We interrupt this thread to bring you …
A hard fork may leave us with BitcoinSNAFU and BitcoinFUBAR
I was SO hoping to sidestep the entire Bitcoin Scaling Kerfuffle until we had time to discuss all the “Where can I keep my coins?” options. THEN we would circle back around — from a fully informed position — and address the issue of soft and hard forks. Ha, ha, ha, how naïve and silly was that?!?!
The Edward R. Murrow of Bitcoin Blockchain Scaling is Jimmy Song. Follow him right here on Medium and over on Twitter. Jimmy knows his stuff and is as unbiased as anyone, quite an achievement given the level of viciousness surrounding Bitcoin scaling.

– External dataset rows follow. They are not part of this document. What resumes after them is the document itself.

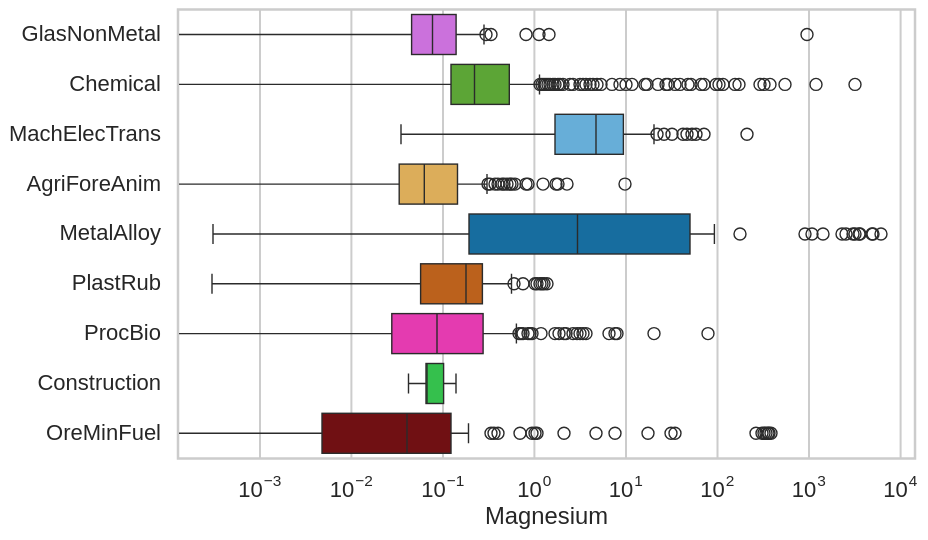
<!DOCTYPE html>
<html lang="en">
<head>
<meta charset="utf-8">
<title>Magnesium by sector</title>
<style>
:root {
  --paper: #fff; --ink: #262626; --rule: #ccc; --stroke: #2b2b2b;
  --glass: #cb71dc; --chemical: #5ca536; --machine: #67aed8; --agri: #dcad5a;
  --metal: #176d9f; --plastic: #bb611c; --process: #e43bb0; --construction: #35c04d; --ore: #701013;
}
* { box-sizing: border-box; margin: 0; }
html, body { overflow: hidden; background: var(--paper); }
.chart { position: relative; width: 928px; height: 540px; overflow: hidden; color: var(--ink); font: 22px/1 "Liberation Sans", Arial, sans-serif; }
.plot { position: absolute; inset: 0; }
.categories { position: absolute; left: 0; top: 9px; width: 161px; height: 449px; padding: 0; list-style: none; display: grid; grid-template-rows: repeat(9, 1fr); align-items: center; justify-items: end; white-space: nowrap; }
.ticks { position: absolute; left: 214px; top: 475px; width: 732px; padding: 0; list-style: none; display: grid; grid-template-columns: repeat(8, 1fr); justify-items: center; }
.ticks li { display: flex; align-items: flex-start; height: 30px; padding-top: 4px; }
.ticks sup { font-size: 15.4px; line-height: 1; margin-top: -6px; padding-left: 1px; }
.axis-title { position: absolute; left: 178px; top: 504px; width: 737px; text-align: center; font-size: 23.8px; font-weight: 400; line-height: 1; }
.grid, .frame { fill: none; stroke: var(--rule); stroke-width: 2; }
.frame { stroke-width: 2.5; }
.row { stroke: var(--stroke); stroke-width: 1.4; fill: none; }
</style>
</head>
<body>
<main class="chart">
<svg class="plot" width="928" height="540" viewBox="0 0 928 540" role="img" aria-label="Box plots of magnesium on a logarithmic scale for nine sectors">
<defs><circle id="o" r="6"/></defs>
<path class="grid" d="M260 9V458M351.4 9V458M443 9V458M534.4 9V458M626 9V458M717.5 9V458M809 9V458M900.6 9V458"/>
<rect class="frame" x="178" y="9.5" width="737" height="449"/>

<g class="row" transform="translate(0 34.5)">
<path d="M179 0H412M456 0H484M484-10V10"/>
<rect x="411.6" y="-20" width="44.5" height="40" fill="var(--glass)"/><path d="M432.5-20V20"/>
<use href="#o" x="486"/><use href="#o" x="491"/><use href="#o" x="526"/><use href="#o" x="539"/><use href="#o" x="549"/><use href="#o" x="807"/>
</g>

<g class="row" transform="translate(0 84.4)">
<path d="M179 0H451M509 0H539M539.5-10V10"/>
<rect x="451" y="-20" width="58.3" height="40" fill="var(--chemical)"/><path d="M474.5-20V20"/>
<use href="#o" x="540"/><use href="#o" x="542"/><use href="#o" x="544"/><use href="#o" x="546"/><use href="#o" x="548"/><use href="#o" x="550"/><use href="#o" x="553"/><use href="#o" x="555"/><use href="#o" x="558"/><use href="#o" x="560"/><use href="#o" x="563"/><use href="#o" x="570"/><use href="#o" x="573"/><use href="#o" x="580"/><use href="#o" x="583"/><use href="#o" x="586"/><use href="#o" x="590"/><use href="#o" x="593"/><use href="#o" x="597"/><use href="#o" x="601"/><use href="#o" x="612"/><use href="#o" x="620"/><use href="#o" x="626"/><use href="#o" x="632"/><use href="#o" x="645"/><use href="#o" x="647"/><use href="#o" x="658"/><use href="#o" x="666"/><use href="#o" x="668"/><use href="#o" x="675"/><use href="#o" x="680"/><use href="#o" x="688"/><use href="#o" x="691"/><use href="#o" x="701"/><use href="#o" x="704"/><use href="#o" x="716"/><use href="#o" x="719"/><use href="#o" x="723"/><use href="#o" x="735"/><use href="#o" x="739"/><use href="#o" x="760"/><use href="#o" x="764"/><use href="#o" x="770"/><use href="#o" x="785"/><use href="#o" x="816"/><use href="#o" x="855"/>
</g>

<g class="row" transform="translate(0 134.3)">
<path d="M401 0H555M623 0H654M401-10V10M654-10V10"/>
<rect x="555" y="-20" width="68.4" height="40" fill="var(--machine)"/><path d="M596-20V20"/>
<use href="#o" x="657"/><use href="#o" x="664"/><use href="#o" x="672"/><use href="#o" x="683"/><use href="#o" x="687"/><use href="#o" x="692"/><use href="#o" x="696"/><use href="#o" x="704"/><use href="#o" x="747"/>
</g>

<g class="row" transform="translate(0 184.1)">
<path d="M179 0H399M457 0H487M487-10V10"/>
<rect x="399.2" y="-20" width="58.3" height="40" fill="var(--agri)"/><path d="M424.3-20V20"/>
<use href="#o" x="488"/><use href="#o" x="490"/><use href="#o" x="495"/><use href="#o" x="498"/><use href="#o" x="502"/><use href="#o" x="504"/><use href="#o" x="507"/><use href="#o" x="510"/><use href="#o" x="512"/><use href="#o" x="515"/><use href="#o" x="526"/><use href="#o" x="528"/><use href="#o" x="543"/><use href="#o" x="556"/><use href="#o" x="558"/><use href="#o" x="567"/><use href="#o" x="625"/>
</g>

<g class="row" transform="translate(0 234)">
<path d="M213 0H469M690 0H714M213-10V10M714.4-10V10"/>
<rect x="469" y="-20" width="221" height="40" fill="var(--metal)"/><path d="M577.5-20V20"/>
<use href="#o" x="740"/><use href="#o" x="805"/><use href="#o" x="812"/><use href="#o" x="823"/><use href="#o" x="842"/><use href="#o" x="846"/><use href="#o" x="853"/><use href="#o" x="855"/><use href="#o" x="859"/><use href="#o" x="860"/><use href="#o" x="872"/><use href="#o" x="873"/><use href="#o" x="881"/>
</g>

<g class="row" transform="translate(0 283.8)">
<path d="M212 0H421M482 0H511M212-10V10M511.5-10V10"/>
<rect x="420.6" y="-20" width="61.8" height="40" fill="var(--plastic)"/><path d="M466-20V20"/>
<use href="#o" x="514"/><use href="#o" x="523"/><use href="#o" x="535"/><use href="#o" x="537"/><use href="#o" x="540"/><use href="#o" x="542"/><use href="#o" x="544"/><use href="#o" x="547"/>
</g>

<g class="row" transform="translate(0 333.6)">
<path d="M179 0H392M483 0H516M516.4-10V10"/>
<rect x="391.8" y="-20" width="91.3" height="40" fill="var(--process)"/><path d="M437-20V20"/>
<use href="#o" x="519"/><use href="#o" x="521"/><use href="#o" x="523"/><use href="#o" x="528"/><use href="#o" x="530"/><use href="#o" x="532"/><use href="#o" x="541"/><use href="#o" x="555"/><use href="#o" x="559"/><use href="#o" x="564"/><use href="#o" x="566"/><use href="#o" x="573"/><use href="#o" x="577"/><use href="#o" x="580"/><use href="#o" x="583"/><use href="#o" x="586"/><use href="#o" x="609"/><use href="#o" x="615"/><use href="#o" x="617"/><use href="#o" x="654"/><use href="#o" x="708"/>
</g>

<g class="row" transform="translate(0 383.5)">
<path d="M408.5 0H426M443 0H456M408.5-10V10M456-10V10"/>
<rect x="426" y="-20" width="17.6" height="40" fill="var(--construction)"/><path d="M427-20V20"/>
</g>

<g class="row" transform="translate(0 433.3)">
<path d="M179 0H322M451 0H468M468.5-10V10"/>
<rect x="322" y="-20" width="129" height="40" fill="var(--ore)"/><path d="M407-20V20"/>
<use href="#o" x="491"/><use href="#o" x="494"/><use href="#o" x="498"/><use href="#o" x="520"/><use href="#o" x="532"/><use href="#o" x="535"/><use href="#o" x="537"/><use href="#o" x="564"/><use href="#o" x="596"/><use href="#o" x="615"/><use href="#o" x="648"/><use href="#o" x="671"/><use href="#o" x="675"/><use href="#o" x="756"/><use href="#o" x="762"/><use href="#o" x="764"/><use href="#o" x="766"/><use href="#o" x="768"/><use href="#o" x="769"/><use href="#o" x="771"/>
</g>
</svg>

<ul class="categories">
<li>GlasNonMetal</li><li>Chemical</li><li>MachElecTrans</li><li>AgriForeAnim</li><li>MetalAlloy</li><li>PlastRub</li><li>ProcBio</li><li>Construction</li><li>OreMinFuel</li>
</ul>
<ul class="ticks">
<li>10<sup>−3</sup></li><li>10<sup>−2</sup></li><li>10<sup>−1</sup></li><li>10<sup>0</sup></li><li>10<sup>1</sup></li><li>10<sup>2</sup></li><li>10<sup>3</sup></li><li>10<sup>4</sup></li>
</ul>
<h1 class="axis-title">Magnesium</h1>
</main>
</body>
</html>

Rather than fill this and many more posts with descriptions of this BIP and that BIP and the mess of deadlines and the who-is-on-which-side-of-what, I will leave you in Jimmy’s capable hands. Dude is on top of it. FACT.
Now about that breaking news banner: this week it became increasingly likely that Bitcoin will see a hard fork. And a hard fork has serious implications in our discussion of “Where can I keep my Bitcoin?”
After a hard fork, there would be TWO SEPARATE Bitcoin blockchains. And it within the realm of possibilities that there could be MORE THAN ONE hard fork, resulting in more than two separate blockchains. This is conflict with “Game of Thrones” complexity, played out with crypto-currencies.
Let’s call the been-around-since-2009 Bitcoin blockchain BitcoinSNAFU, and let’s call a new-hard-forked Bitcoin blockchain BitcoinFUBAR. What is the difference between the two? Talk to Jimmy. No, no, that’s rude of me. I’ll try to keep this to two paragraphs …
BitcoinSNAFU has always had a block size limit of 1MB, and is about to enhance the protocol with a technique called SegWit. Through a fabulously clever hack (using ‘hack’ in its original complementary form) SegWit is BACKWARD-COMPATIBLE (this is commonly called a soft fork). An existing exchange or an existing wallet app does not need to be changed at all, and it will work AOK after SegWit is activated. Updated exchanges or updated wallet apps that incorporate SegWit will gain advantages, most notably, more transactions per 1MB block.
BitcoinFUBAR may or may not include SegWit, depending on just HOW fubar things get in the next month or three. In one incarnation, BitcoinFUBAR does NOT include SegWit and takes the simple-sounding step of increasing the block size limit from 1MB to 8MB. That sounds simple, but turns out to be anything but simple. Most significantly, it is NOT BACKWARD COMPATIBLE. An existing exchange or an existing wallet app WILL NOT WORK on the BitcoinFUBAR blockchain. Updates are absolutely required.
There are many permutations in how all this intrigue plays out. Let’s assume that both the BitcoinSNAFU blockchain and the BitcoinFUBAR blockchain live and operate in parallel. THAT likely outcome raises the question: “Which blockchain has my Bitcoin?” Hold onto something: BOTH blockchains have your Bitcoin. Or put another way, you would be the proud owner of BTC-S coins and BTC-F coins. And THAT raises the question: “How do I get my hands on my new BTC-F coins?”
If you are holding your Bitcoin on an exchange, getting your hands on your BTC-F is ENTIRELY up to your exchange. If the new BTC-F coin has decent value, you’ll certainly want those new coins … especially given that your BTC-S coins likely went down in value at the time of the hard fork.
If you are holding your Bitcoin on a wallet app, your predicament may be quite good or it may be unsettlingly bad. Let’s address unsettling bad first: your wallet may not get getting updates anymore (odds vary) AND it may not have a function to export your private keys (odds high). Such a combination leaves you with good BTC-S but no way to get your new BTC-F. Full stop.
Now let’s address predicament quite good, which has two variations. (Honest, I am working very hard to make this simple … though I know it may not APPEAR that I am trying to make it simple.) One variation is easy: your wallet app is updated to support the new BitcoinFUBAR blockchain, so the updated app leaves you with good BTC-S and good BTC-F. Woo hoo!
The second variation of predicament good is “some assembly required,” but is ultimately the best possible scenario. Your wallet app gives you the ability to EXPORT YOUR PRIVATE KEYS. As we all know from this here post, knowing the private key EQUALS control of the associated Bitcoin. That fact holds on BOTH blockchains — BitcoinSNAFU and BitcoinFUBAR — as the same private key controls the associated BTC-S and the associated BTC-F.
On the off chance that anyone is still reading this post, the motivation for “breaking” into the thread is clearly to highlight the tremendous value of holding your own private keys in your own hands. Directly holding your own private keys gives you control of the associated Bitcoin … even when things are completely SNAFU and massively FUBAR.